    	primary key clustered(UserId, VersionId)
    )
    

    I'd generate UserID the same way as above and increment versionId for the new versions of the row starting with 0.

    Last, but not least, if you don't need to reference anything but last version of the user, I'd keep only the one version in this table and store old versions (history of the changes) in the different place


    Thank you!

    My blog: http://aboutsqlserver.com


    Thursday, September 15, 2011 12:27 AM
  • Thanks Dmitri and all. I got good material for a different thought process. Appreciate It!
    Thursday, September 15, 2011 4:00 PM
  • Dmitri,

     

    A quick question. Just thinking that PK on ( ID,User_ID) is better than PK on (User_Id,Version_Id) because,

    in the former case CI will be based on ID which is a sequential number, hence less fragmentation because it keeps on inserting at the end of the index. where as in later case having CI on User_Id might make the Index fragment more. Suggestions please!

    Just to mention most of the queries access only user_id on which i was planning to have a NCI.

    Thursday, September 15, 2011 4:13 PM
  • Bala,

    It really depends. Price of key lookup with NCI is high especially if you have very large table. It could be acceptable if your queries deal with small # of rows (small # of key lookups from table) although in case of large row sets you'd have performance degradations. Of course, I'm talking about the case when covered indexes are not in the game.

    Unless you have very high amount of inserts and very small amount of selects I would try to go with CI as (User_ID, ID) with perhaps some maintenance plan and fillfactor slightly less than 100%. It should work better because it illuminates key lookups even if it introduces page splits/fragmentation during insert stage. But, obviously, it's good idea to test both cases.
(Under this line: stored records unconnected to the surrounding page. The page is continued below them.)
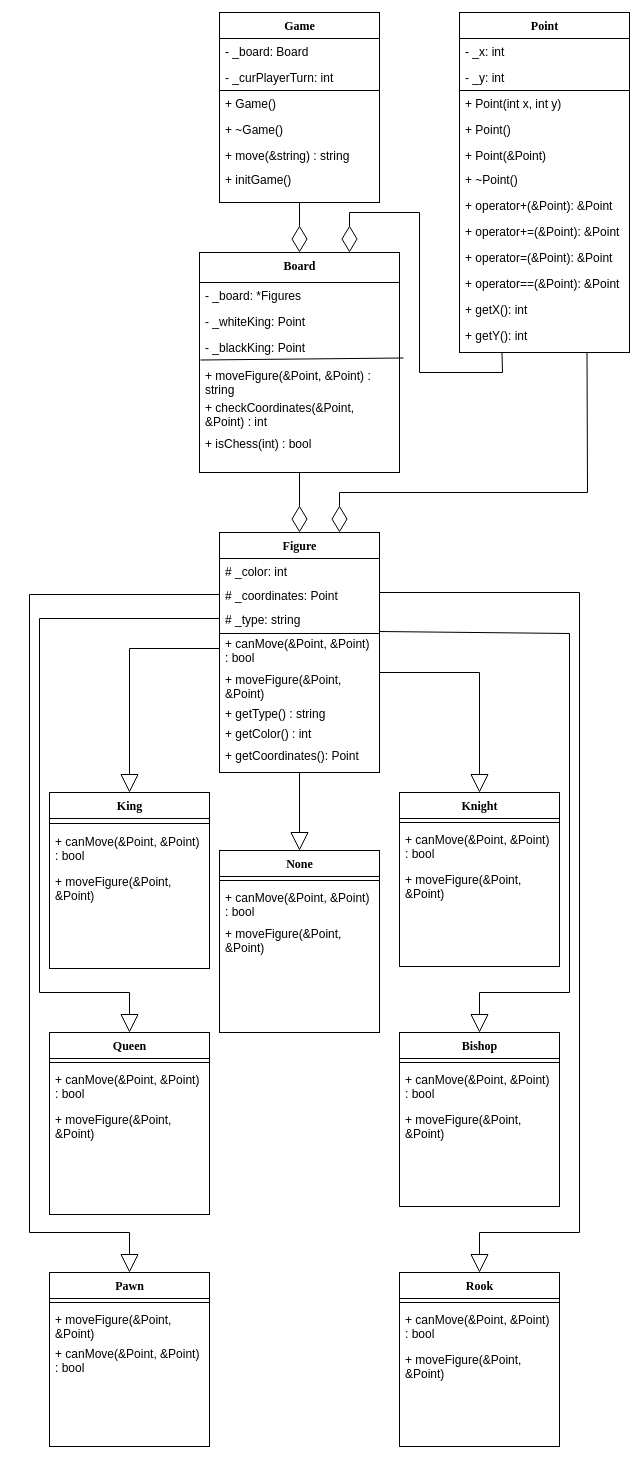
<!DOCTYPE html>
<html lang="en">
<head>
<meta charset="utf-8">
<title>Chess class diagram</title>
<style>
:root { --ink: #000; --paper: #fff; }
* { box-sizing: border-box; margin: 0; padding: 0; }
html, body { width: 642px; height: 1459px; overflow: hidden; background: var(--paper); }
.diagram { position: relative; width: 642px; height: 1459px; overflow: hidden; color: var(--ink); font: 12px/14px "Liberation Sans", Arial, sans-serif; }
.connectors { position: absolute; left: 0; top: 0; fill: none; stroke: var(--ink); stroke-width: 1; }
.class { position: absolute; display: flex; flex-direction: column; width: 161px; height: 175px; border: 1px solid var(--ink); }
.class h2 { flex: none; height: 26px; border-bottom: 1px solid var(--ink); font: bold 12px/26px "Liberation Serif", "Times New Roman", serif; text-align: center; }
.class ul { display: flex; flex-direction: column; gap: 12px; padding: 6px 5px 5px; list-style: none; white-space: nowrap; }
.attributes { border-bottom: 1px solid var(--ink); }
.tight { margin-top: -2px; }

.game { left: 219px; top: 12px; height: 191px; }
.point { left: 459px; top: 12px; width: 171px; height: 341px; }

.board { left: 199px; top: 252px; width: 201px; height: 221px; }
.board h2 { height: 30px; }
.board .attributes { border: 0; }
.board .methods { padding-top: 9px; gap: 8px; }
.board .close { margin-top: -4px; }

.figure { left: 219px; top: 532px; height: 241px; }
.figure .attributes { gap: 10px; padding-bottom: 6px; }
.figure .methods { padding-top: 3px; gap: 8px; }

.piece .methods { margin-top: 3px; border-top: 1px solid var(--ink); padding-top: 10px; }
.king { left: 49px; top: 792px; height: 177px; }
.king .methods { margin-top: 4px; padding-top: 11px; }
.none { left: 219px; top: 850px; height: 183px; }
.none .methods { gap: 8px; }
.knight { left: 399px; top: 792px; }
.queen { left: 49px; top: 1032px; height: 183px; }
.bishop { left: 399px; top: 1032px; }
.pawn { left: 49px; top: 1272px; }
.pawn .methods { gap: 6px; }
.rook { left: 399px; top: 1272px; }
</style>
</head>
<body>
<main class="diagram">
  <svg class="connectors" width="642" height="1459" viewBox="0 0 642 1459" aria-hidden="true">
    <defs>
      <polygon id="aggregation" points="0,0 7.5,12.5 0,25 -7.5,12.5"/>
      <polygon id="inheritance" points="-8.5,0 8.5,0 0,17"/>
    </defs>
    <g transform="translate(.5 .5)">
      <g class="aggregations">
        <path d="M299 202V226"/>
        <use href="#aggregation" x="299" y="226"/>
        <path d="M501.5 352L502 372H419V212H349V226"/>
        <use href="#aggregation" x="349" y="226"/>
        <path d="M299 472V506"/>
        <use href="#aggregation" x="299" y="506"/>
        <path d="M586.5 352L587 492H339V506"/>
        <use href="#aggregation" x="339" y="506"/>
      </g>
      <g class="inheritances">
        <path d="M219 648H129V774"/>
        <use href="#inheritance" x="129" y="774"/>
        <path d="M379 672H479V774"/>
        <use href="#inheritance" x="479" y="774"/>
        <path d="M299 772V832"/>
        <use href="#inheritance" x="299" y="832"/>
        <path d="M219 618H39V992H129V1014"/>
        <use href="#inheritance" x="129" y="1014"/>
        <path d="M379 631L569 633V992H479V1014"/>
        <use href="#inheritance" x="479" y="1014"/>
        <path d="M219 594H29V1232H129V1254"/>
        <use href="#inheritance" x="129" y="1254"/>
        <path d="M379 592H579V1232H479V1254"/>
        <use href="#inheritance" x="479" y="1254"/>
      </g>
      <line class="board-divider" x1="200" y1="359.5" x2="403" y2="357.5"/>
    </g>
  </svg>

  <section class="class game">
    <h2>Game</h2>
    <ul class="attributes">
      <li>- _board: Board</li>
      <li>- _curPlayerTurn: int</li>
    </ul>
    <ul class="methods">
      <li>+ Game()</li>
      <li>+ ~Game()</li>
      <li>+ move(&amp;string) : string</li>
      <li class="tight">+ initGame()</li>
    </ul>
  </section>

  <section class="class point">
    <h2>Point</h2>
    <ul class="attributes">
      <li>- _x: int</li>
      <li>- _y: int</li>
    </ul>
    <ul class="methods">
      <li>+ Point(int x, int y)</li>
      <li>+ Point()</li>
      <li>+ Point(&amp;Point)</li>
      <li class="tight">+ ~Point()</li>
      <li>+ operator+(&amp;Point): &amp;Point</li>
      <li>+ operator+=(&amp;Point): &amp;Point</li>
      <li>+ operator=(&amp;Point): &amp;Point</li>
      <li>+ operator==(&amp;Point): &amp;Point</li>
      <li>+ getX(): int</li>
      <li>+ getY(): int</li>
    </ul>
  </section>

  <section class="class board">
    <h2>Board</h2>
    <ul class="attributes">
      <li>- _board: *Figures</li>
      <li>- _whiteKing: Point</li>
      <li>- _blackKing: Point</li>
    </ul>
    <ul class="methods">
      <li>+ moveFigure(&amp;Point, &amp;Point) :<br>string</li>
      <li class="close">+ checkCoordinates(&amp;Point,<br>&amp;Point) : int</li>
      <li>+ isChess(int) : bool</li>
    </ul>
  </section>

  <section class="class figure">
    <h2>Figure</h2>
    <ul class="attributes">
      <li># _color: int</li>
      <li># _coordinates: Point</li>
      <li># _type: string</li>
    </ul>
    <ul class="methods">
      <li>+ canMove(&amp;Point, &amp;Point)<br>: bool</li>
      <li>+ moveFigure(&amp;Point,<br>&amp;Point)</li>
      <li class="tight">+ getType() : string</li>
      <li class="tight">+ getColor() : int</li>
      <li>+ getCoordinates(): Point</li>
    </ul>
  </section>

  <section class="class piece king">
    <h2>King</h2>
    <ul class="methods">
      <li>+ canMove(&amp;Point, &amp;Point)<br>: bool</li>
      <li>+ moveFigure(&amp;Point,<br>&amp;Point)</li>
    </ul>
  </section>

  <section class="class piece none">
    <h2>None</h2>
    <ul class="methods">
      <li>+ canMove(&amp;Point, &amp;Point)<br>: bool</li>
      <li>+ moveFigure(&amp;Point,<br>&amp;Point)</li>
    </ul>
  </section>

  <section class="class piece knight">
    <h2>Knight</h2>
    <ul class="methods">
      <li>+ canMove(&amp;Point, &amp;Point)<br>: bool</li>
      <li>+ moveFigure(&amp;Point,<br>&amp;Point)</li>
    </ul>
  </section>

  <section class="class piece queen">
    <h2>Queen</h2>
    <ul class="methods">
      <li>+ canMove(&amp;Point, &amp;Point)<br>: bool</li>
      <li>+ moveFigure(&amp;Point,<br>&amp;Point)</li>
    </ul>
  </section>

  <section class="class piece bishop">
    <h2>Bishop</h2>
    <ul class="methods">
      <li>+ canMove(&amp;Point, &amp;Point)<br>: bool</li>
      <li>+ moveFigure(&amp;Point,<br>&amp;Point)</li>
    </ul>
  </section>

  <section class="class piece pawn">
    <h2>Pawn</h2>
    <ul class="methods">
      <li>+ moveFigure(&amp;Point,<br>&amp;Point)</li>
      <li>+ canMove(&amp;Point, &amp;Point)<br>: bool</li>
    </ul>
  </section>

  <section class="class piece rook">
    <h2>Rook</h2>
    <ul class="methods">
      <li>+ canMove(&amp;Point, &amp;Point)<br>: bool</li>
      <li>+ moveFigure(&amp;Point,<br>&amp;Point)</li>
    </ul>
  </section>
</main>
</body>
</html>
    Thank you!

    My blog: http://aboutsqlserver.com

    Thursday, September 15, 2011 6:30 PM